INFORMATION GIVEN
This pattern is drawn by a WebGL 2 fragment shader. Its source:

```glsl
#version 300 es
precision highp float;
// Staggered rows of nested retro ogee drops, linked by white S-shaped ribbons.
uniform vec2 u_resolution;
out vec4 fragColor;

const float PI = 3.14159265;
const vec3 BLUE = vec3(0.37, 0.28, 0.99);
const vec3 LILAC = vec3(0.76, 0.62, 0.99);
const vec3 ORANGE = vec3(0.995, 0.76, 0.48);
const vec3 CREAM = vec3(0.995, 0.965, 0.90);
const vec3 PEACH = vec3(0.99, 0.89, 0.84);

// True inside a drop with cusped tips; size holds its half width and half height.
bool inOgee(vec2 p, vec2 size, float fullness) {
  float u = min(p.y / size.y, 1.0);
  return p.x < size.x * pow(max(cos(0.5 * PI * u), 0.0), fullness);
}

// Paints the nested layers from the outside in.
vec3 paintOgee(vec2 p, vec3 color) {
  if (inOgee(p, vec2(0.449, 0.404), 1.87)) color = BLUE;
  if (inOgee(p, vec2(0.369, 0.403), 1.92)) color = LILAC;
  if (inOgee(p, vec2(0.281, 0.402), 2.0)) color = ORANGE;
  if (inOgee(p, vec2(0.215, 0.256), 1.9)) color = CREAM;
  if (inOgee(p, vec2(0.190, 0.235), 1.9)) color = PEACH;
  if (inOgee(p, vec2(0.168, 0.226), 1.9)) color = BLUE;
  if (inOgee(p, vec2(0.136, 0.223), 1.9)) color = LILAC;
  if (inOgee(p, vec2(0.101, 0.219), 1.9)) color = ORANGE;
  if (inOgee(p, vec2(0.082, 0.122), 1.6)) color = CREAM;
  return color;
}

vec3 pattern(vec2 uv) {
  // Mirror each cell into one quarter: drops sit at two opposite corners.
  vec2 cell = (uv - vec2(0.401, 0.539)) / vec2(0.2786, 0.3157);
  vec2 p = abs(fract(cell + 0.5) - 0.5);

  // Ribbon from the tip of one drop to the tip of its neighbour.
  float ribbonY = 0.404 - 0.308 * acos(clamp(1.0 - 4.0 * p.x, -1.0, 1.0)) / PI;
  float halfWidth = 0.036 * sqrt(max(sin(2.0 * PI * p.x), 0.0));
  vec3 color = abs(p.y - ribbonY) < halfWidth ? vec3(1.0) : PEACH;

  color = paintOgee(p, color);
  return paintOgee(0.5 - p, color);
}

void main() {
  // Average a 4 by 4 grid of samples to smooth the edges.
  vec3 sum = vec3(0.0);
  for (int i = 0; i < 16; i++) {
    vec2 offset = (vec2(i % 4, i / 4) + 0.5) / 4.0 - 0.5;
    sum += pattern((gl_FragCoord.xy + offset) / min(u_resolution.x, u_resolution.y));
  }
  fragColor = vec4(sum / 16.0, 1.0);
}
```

EXERCISE DESCRIPTION
Whenever a line in the data holds "fullness", copy that line.

PROBLEM SOLUTION
bool inOgee(vec2 p, vec2 size, float fullness) {
  return p.x < size.x * pow(max(cos(0.5 * PI * u), 0.0), fullness);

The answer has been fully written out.